What Makes DB2 Tick?

Conceptually, DB2 is a relational database management system. Actually, some might object to this term instead calling DB2 a SQL DBMS because it does not conform exactly to Codd’s relational model. Physically, DB2 is an amalgamation of address spaces and intersystem communication links that, when adequately tied together, provide the services of a database management system.

"What does all this information have to do with me?" you might wonder. Well, understanding the components of a piece of software helps you use that software more effectively. By understanding the physical layout of DB2, you can arrive at system solutions more quickly and develop SQL that performs better.

This blog entry will not get very technical and won't delve into the bits and bytes of DB2. Instead, it presents the basic architecture of a DB2 subsystem and information about each subcomponent of that architecture.

Each DB2 subcomponent is comprised of smaller units called CSECTs. A CSECT performs a single logical function. Working together, a bunch of CSECTs provide general, high level functionality for a subcomponent of DB2. DB2 CSECT names begin with the characters DSN.

There are three major subcomponents of DB2: 
  1. System services (SSAS)
  2. Database services (DBAS)
  3. Distributed Data Facility services (DDF).

The SSAS, or System Services Address Space, coordinates the attachment of DB2 to other subsystems (CICS, IMS/TM, or TSO). SSAS is also responsible for all logging activities (physical logging, log archival, and BSDS). DSNMSTR is the default name for this address space. (The address spaces may have been renamed at your shop.) DSNMSTR is the started task that contains the DB2 log. The log should be monitored regularly for messages indicating the errors or problems with DB2. Products are available that monitor the log for problems and trigger an event to contact the DBA or systems programmer when a problem is found.

The DBAS, or Database Services Address Space, provides the facility for the manipulation of DB2 data structures.

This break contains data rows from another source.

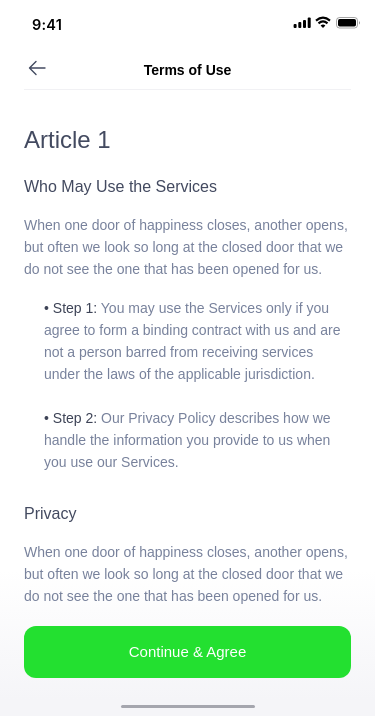
<!DOCTYPE html>
<html lang="en">
<head>
<meta charset="utf-8">
<title>Terms of Use</title>
<style>
:root {
  --ink: #000;
  --heading: #434a60;
  --body: #78829c;
  --strong: #3d4356;
  --line: #f1f1f4;
  --action: #23e030;
  --handle: #a5a6ae;
}
* { box-sizing: border-box; margin: 0; padding: 0; }
html, body { width: 375px; height: 716px; overflow: hidden; }
body { font: 14px/22px "Liberation Sans", Arial, sans-serif; color: var(--body); background: #fff; }
.screen {
  display: flex; flex-direction: column;
  width: 375px; height: 716px; padding: 0 24px; overflow: hidden;
  background: linear-gradient(#fff 570px, #f5f5f8 700px);
}
.status { display: flex; justify-content: space-between; height: 48px; margin-right: -10px; padding: 14px 0 0 8px; }
.time { font: 600 14.5px/22px Inter, sans-serif; letter-spacing: .2px; color: var(--ink); }
.status svg { width: 68px; height: 14px; margin-top: 2px; }
.bar {
  display: grid; grid-template-columns: 26px 1fr 26px; align-items: center;
  height: 42px; border-bottom: 1px solid var(--line);
}
.bar h1 { font-size: 14px; line-height: 22px; text-align: center; color: var(--ink); padding-top: 3px; }
.back { display: block; height: 16px; margin: -2px 0 0 4px; }
.back svg { display: block; }
.terms { flex: 1; padding-top: 34px; white-space: nowrap; }
h2 { font-size: 24px; line-height: 32px; font-weight: 400; color: var(--heading); margin-bottom: 19px; }
h3 { font-size: 16px; line-height: 24px; font-weight: 400; color: var(--heading); margin-bottom: 15px; }
.steps { list-style: none; padding-left: 20px; margin: 17px 0 29px; }
.steps li + li { margin-top: 22px; }
.steps b { font-weight: 400; color: var(--strong); }
.agree {
  flex: none; display: flex; align-items: center; justify-content: center;
  height: 52px; margin-bottom: 27px; border-radius: 12px;
  background: var(--action); color: #fff; font-size: 15px; text-decoration: none;
}
.home-handle { flex: none; align-self: center; width: 134px; height: 3px; margin-bottom: 8px; border-radius: 2px; background: var(--handle); }
</style>
</head>
<body>
<main class="screen">
  <div class="status">
    <span class="time">9:41</span>
    <svg viewBox="0 0 68 14" role="img" aria-label="Signal, wireless and battery">
      <g fill="#000">
        <rect x="0.6" y="8" width="3" height="4" rx="1"/>
        <rect x="5.3" y="6" width="3" height="6" rx="1"/>
        <rect x="10" y="4" width="3" height="8" rx="1"/>
        <rect x="14.7" y="1.5" width="3" height="10.5" rx="1"/>
        <path d="M30 12 L27.6 9.6 Q30 7.6 32.4 9.6 Z"/>
      </g>
      <g fill="none" stroke="#000" stroke-width="2.2">
        <path d="M23 4.6 Q30 -1.2 37 4.6"/>
        <path d="M25.5 7.3 Q30 3.6 34.5 7.3"/>
      </g>
      <rect x="43.5" y="1.5" width="21" height="10.5" rx="3" fill="none" stroke="#000" stroke-opacity=".35"/>
      <rect x="45" y="3" width="18" height="7.5" rx="1.7"/>
      <path d="M66 5 Q68 6.8 66 8.6 Z" fill-opacity=".4"/>
    </svg>
  </div>
  <header class="bar">
    <a class="back" href="#" aria-label="Back">
      <svg width="18" height="16" viewBox="0 0 18 16" fill="none" stroke="#434a60" stroke-width="1.4" stroke-linecap="round" stroke-linejoin="round"><path d="M17 8 H1.5 M8 1.5 L1.5 8 L8 14.5"/></svg>
    </a>
    <h1>Terms of Use</h1>
  </header>
  <article class="terms">
    <h2>Article 1</h2>
    <section>
      <h3>Who May Use the Services</h3>
      <p>When one door of happiness closes, another opens,<br>but often we look so long at the closed door that we<br>do not see the one that has been opened for us.</p>
      <ul class="steps">
        <li><b>• Step 1:</b> You may use the Services only if you<br>agree to form a binding contract with us and are<br>not a person barred from receiving services<br>under the laws of the applicable jurisdiction.</li>
        <li><b>• Step 2:</b> Our Privacy Policy describes how we<br>handle the information you provide to us when<br>you use our Services.</li>
      </ul>
    </section>
    <section>
      <h3>Privacy</h3>
      <p>When one door of happiness closes, another opens,<br>but often we look so long at the closed door that we<br>do not see the one that has been opened for us.</p>
    </section>
  </article>
  <a class="agree" href="#">Continue &amp; Agree</a>
  <div class="home-handle"></div>
</main>
</body>
</html>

The default name for this address space is DSNDBM1. This component of DB2 is responsible for the execution of SQL and the management of buffers, and it contains the core logic of the DBMS. Database services use system services and z/OS to handle the actual databases (tables, indexes, etc.) under the control of DB2. Although DBAS and SSAS operate in different address spaces, they are interdependent and work together as a formal subsystem of z/OS.

The DBAS can be further broken down into three components, each of which performs specific data-related tasks: 
  1. Relational Data System (RDS), 
  2. Data Manager (DM) 
  3. Buffer Manager (BM). 

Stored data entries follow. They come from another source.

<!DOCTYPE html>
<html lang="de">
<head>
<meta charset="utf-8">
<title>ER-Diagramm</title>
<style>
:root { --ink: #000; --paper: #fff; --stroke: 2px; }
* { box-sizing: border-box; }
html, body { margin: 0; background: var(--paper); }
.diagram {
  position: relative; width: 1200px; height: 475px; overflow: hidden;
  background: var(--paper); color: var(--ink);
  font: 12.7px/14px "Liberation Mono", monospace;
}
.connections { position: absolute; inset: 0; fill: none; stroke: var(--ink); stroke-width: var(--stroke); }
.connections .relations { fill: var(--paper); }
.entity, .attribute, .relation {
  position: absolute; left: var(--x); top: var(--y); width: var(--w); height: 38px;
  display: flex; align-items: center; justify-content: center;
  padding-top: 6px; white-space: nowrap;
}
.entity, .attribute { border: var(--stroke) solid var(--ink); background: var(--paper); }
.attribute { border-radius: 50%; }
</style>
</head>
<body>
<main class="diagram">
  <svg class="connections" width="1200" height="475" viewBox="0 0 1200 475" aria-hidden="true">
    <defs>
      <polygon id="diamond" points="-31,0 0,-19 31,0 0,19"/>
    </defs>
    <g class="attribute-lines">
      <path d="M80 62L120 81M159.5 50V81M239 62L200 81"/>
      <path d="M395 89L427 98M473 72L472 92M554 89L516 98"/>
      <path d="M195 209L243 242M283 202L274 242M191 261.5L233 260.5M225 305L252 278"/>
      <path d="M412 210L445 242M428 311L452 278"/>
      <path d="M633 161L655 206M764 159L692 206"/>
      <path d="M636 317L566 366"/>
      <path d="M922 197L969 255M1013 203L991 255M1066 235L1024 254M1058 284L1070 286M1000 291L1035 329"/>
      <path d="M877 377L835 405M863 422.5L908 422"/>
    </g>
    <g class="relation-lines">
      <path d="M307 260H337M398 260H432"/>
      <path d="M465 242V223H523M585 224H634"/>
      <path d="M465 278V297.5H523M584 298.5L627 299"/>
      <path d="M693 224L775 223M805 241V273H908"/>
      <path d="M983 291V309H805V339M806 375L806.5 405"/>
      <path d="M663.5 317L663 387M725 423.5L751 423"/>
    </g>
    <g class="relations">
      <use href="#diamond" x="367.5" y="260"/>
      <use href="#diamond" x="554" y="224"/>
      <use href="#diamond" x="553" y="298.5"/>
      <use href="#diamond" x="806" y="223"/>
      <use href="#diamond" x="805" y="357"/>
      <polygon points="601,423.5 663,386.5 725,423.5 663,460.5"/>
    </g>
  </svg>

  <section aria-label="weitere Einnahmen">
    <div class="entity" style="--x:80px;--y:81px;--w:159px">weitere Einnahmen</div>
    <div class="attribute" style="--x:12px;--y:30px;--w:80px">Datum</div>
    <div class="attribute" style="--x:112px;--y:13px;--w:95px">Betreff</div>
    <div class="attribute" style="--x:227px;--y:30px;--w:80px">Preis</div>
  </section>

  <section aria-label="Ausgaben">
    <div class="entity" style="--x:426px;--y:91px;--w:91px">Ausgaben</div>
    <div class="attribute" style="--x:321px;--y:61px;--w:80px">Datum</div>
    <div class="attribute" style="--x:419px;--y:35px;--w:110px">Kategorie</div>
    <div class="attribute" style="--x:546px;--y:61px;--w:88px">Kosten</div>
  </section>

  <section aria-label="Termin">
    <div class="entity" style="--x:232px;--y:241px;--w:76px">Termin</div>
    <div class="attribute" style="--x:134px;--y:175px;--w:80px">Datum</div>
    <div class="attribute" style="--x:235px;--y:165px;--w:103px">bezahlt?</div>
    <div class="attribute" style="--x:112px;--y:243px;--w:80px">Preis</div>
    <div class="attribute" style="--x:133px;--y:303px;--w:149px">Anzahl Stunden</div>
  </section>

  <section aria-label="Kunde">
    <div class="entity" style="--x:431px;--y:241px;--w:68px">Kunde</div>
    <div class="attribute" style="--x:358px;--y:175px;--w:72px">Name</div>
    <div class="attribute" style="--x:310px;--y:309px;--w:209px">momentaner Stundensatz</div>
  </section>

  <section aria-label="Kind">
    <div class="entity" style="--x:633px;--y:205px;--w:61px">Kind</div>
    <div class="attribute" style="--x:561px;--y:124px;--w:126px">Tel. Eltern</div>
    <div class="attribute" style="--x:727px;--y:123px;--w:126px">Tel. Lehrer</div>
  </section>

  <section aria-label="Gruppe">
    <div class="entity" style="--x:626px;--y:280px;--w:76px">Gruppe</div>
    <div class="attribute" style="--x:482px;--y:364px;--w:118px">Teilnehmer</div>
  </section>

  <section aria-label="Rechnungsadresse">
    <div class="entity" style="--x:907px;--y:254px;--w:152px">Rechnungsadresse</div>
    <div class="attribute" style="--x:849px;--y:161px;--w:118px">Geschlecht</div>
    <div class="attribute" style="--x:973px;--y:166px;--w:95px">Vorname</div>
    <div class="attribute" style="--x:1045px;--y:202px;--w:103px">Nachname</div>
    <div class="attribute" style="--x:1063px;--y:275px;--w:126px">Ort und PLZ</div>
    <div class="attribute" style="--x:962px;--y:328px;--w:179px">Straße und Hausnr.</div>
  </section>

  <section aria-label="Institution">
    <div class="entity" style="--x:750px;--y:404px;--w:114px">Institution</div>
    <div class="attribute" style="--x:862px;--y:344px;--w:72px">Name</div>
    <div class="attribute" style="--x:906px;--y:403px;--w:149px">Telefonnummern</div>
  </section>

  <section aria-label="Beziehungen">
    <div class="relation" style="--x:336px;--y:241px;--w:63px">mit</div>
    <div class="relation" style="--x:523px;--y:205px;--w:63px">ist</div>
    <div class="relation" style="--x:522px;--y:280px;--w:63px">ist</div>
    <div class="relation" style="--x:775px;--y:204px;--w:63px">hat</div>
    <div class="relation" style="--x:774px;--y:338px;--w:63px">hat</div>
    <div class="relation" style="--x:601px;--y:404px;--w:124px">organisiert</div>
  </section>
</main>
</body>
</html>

The Buffer Manager handles the movement of data from disk to memory; the Data Manager handles the application of Stage 1 predicates and row-level operations on DB2 data; and the Relational Data System, or Relational Data Services, handles the application of Stage 2 predicates and set-level operations on DB2 data.

Figure 1. The components of the Database Services Address Space.

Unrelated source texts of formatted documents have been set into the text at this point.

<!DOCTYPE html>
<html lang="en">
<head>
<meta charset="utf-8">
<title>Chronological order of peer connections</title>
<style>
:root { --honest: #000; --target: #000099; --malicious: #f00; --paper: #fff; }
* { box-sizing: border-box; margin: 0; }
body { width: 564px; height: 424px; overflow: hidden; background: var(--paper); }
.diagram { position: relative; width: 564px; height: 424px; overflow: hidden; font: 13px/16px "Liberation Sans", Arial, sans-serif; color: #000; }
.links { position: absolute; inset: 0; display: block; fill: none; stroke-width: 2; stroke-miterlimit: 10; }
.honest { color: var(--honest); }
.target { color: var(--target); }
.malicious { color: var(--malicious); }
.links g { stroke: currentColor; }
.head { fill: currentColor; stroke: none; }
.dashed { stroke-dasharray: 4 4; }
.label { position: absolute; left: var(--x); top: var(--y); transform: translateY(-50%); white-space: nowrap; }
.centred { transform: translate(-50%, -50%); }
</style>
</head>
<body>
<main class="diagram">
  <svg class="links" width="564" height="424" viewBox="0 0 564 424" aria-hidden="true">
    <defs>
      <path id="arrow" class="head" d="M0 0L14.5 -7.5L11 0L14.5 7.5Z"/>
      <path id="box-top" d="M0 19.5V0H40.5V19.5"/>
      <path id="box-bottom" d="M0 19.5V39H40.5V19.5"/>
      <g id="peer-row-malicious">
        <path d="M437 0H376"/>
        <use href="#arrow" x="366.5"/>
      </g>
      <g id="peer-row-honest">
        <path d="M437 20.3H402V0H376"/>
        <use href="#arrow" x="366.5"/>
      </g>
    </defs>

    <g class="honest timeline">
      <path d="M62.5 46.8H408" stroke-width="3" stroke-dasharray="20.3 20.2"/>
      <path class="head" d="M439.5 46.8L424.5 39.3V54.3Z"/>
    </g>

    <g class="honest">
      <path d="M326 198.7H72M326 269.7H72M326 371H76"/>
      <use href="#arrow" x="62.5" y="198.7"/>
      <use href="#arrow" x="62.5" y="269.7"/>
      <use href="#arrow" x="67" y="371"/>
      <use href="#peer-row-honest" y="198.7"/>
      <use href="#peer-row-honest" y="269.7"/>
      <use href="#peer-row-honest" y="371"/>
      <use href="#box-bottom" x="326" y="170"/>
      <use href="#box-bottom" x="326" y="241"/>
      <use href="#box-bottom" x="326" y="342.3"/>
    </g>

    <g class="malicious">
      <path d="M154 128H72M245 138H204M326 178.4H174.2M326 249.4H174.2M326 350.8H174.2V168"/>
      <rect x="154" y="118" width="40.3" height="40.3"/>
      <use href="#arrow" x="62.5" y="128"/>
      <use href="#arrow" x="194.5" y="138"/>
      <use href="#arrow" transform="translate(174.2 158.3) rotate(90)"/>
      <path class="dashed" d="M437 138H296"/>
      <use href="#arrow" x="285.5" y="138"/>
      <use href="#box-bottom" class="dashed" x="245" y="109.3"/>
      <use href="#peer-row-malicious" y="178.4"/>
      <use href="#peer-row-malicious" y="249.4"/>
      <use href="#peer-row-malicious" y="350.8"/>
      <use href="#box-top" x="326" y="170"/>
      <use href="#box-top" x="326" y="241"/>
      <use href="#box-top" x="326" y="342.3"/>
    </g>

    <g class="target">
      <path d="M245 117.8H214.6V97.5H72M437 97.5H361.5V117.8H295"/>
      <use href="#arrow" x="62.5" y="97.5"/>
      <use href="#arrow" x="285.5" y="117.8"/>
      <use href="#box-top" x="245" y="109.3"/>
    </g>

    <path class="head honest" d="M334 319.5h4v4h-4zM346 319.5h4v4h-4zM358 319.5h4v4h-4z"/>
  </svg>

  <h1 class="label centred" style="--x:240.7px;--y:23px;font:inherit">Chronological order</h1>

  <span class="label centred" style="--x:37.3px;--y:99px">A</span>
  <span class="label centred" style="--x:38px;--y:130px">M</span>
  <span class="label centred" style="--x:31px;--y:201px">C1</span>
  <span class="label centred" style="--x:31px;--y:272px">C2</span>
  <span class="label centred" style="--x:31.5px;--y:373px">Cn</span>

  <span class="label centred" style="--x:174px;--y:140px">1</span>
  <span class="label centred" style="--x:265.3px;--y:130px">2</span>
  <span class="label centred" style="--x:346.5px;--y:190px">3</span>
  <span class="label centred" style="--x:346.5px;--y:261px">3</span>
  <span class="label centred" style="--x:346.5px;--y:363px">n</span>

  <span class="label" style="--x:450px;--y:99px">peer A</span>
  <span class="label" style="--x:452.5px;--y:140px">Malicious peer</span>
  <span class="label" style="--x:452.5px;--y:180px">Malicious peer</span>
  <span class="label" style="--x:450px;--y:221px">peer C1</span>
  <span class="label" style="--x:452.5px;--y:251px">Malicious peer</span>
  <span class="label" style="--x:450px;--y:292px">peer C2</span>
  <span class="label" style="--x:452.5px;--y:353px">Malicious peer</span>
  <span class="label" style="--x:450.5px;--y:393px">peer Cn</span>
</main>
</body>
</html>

The next DB2 address space, DDF, or Distributed Data Facility services, is optional. DDF is required only when you want distributed database functionality. If your shop must enable remote DB2 subsystems to query data between one another, the DDF address space must be activated. DDF services use VTAM or TCP/IP to establish connections and communicate with other DB2 subsystems using either DRDA or private protocols.

DB2 also requires an additional address space to handle locking. The IRLM, or Intersystem Resource Lock Manager, is responsible for the management of all DB2 locks (including deadlock detection). The default name of this address space is IRLMPROC.

Finally, DB2 uses additional address spaces to manage the execution of stored procedures and user-defined functions. In older releases of DB2 (V4 and V5 era) these address spaces are known as the Stored Procedure Address Spaces, or SPAS. For current DB2 releases (V8 and later), however,  the z/OS Workload Manager (WLM) is used and can define multiple address spaces for stored procedures. 

So, at a high level, DB2 uses five address spaces to handle all DB2 functionality. DB2 also communicates with allied agents, like CICS, IMS/TM, and TSO. And database services uses the VSAM Media Manager to actually read data. A summary of the DB2 address spaces and the functionality they perform is provided in Figure 2.

Figure 2. The DB2 address spaces.

No comments: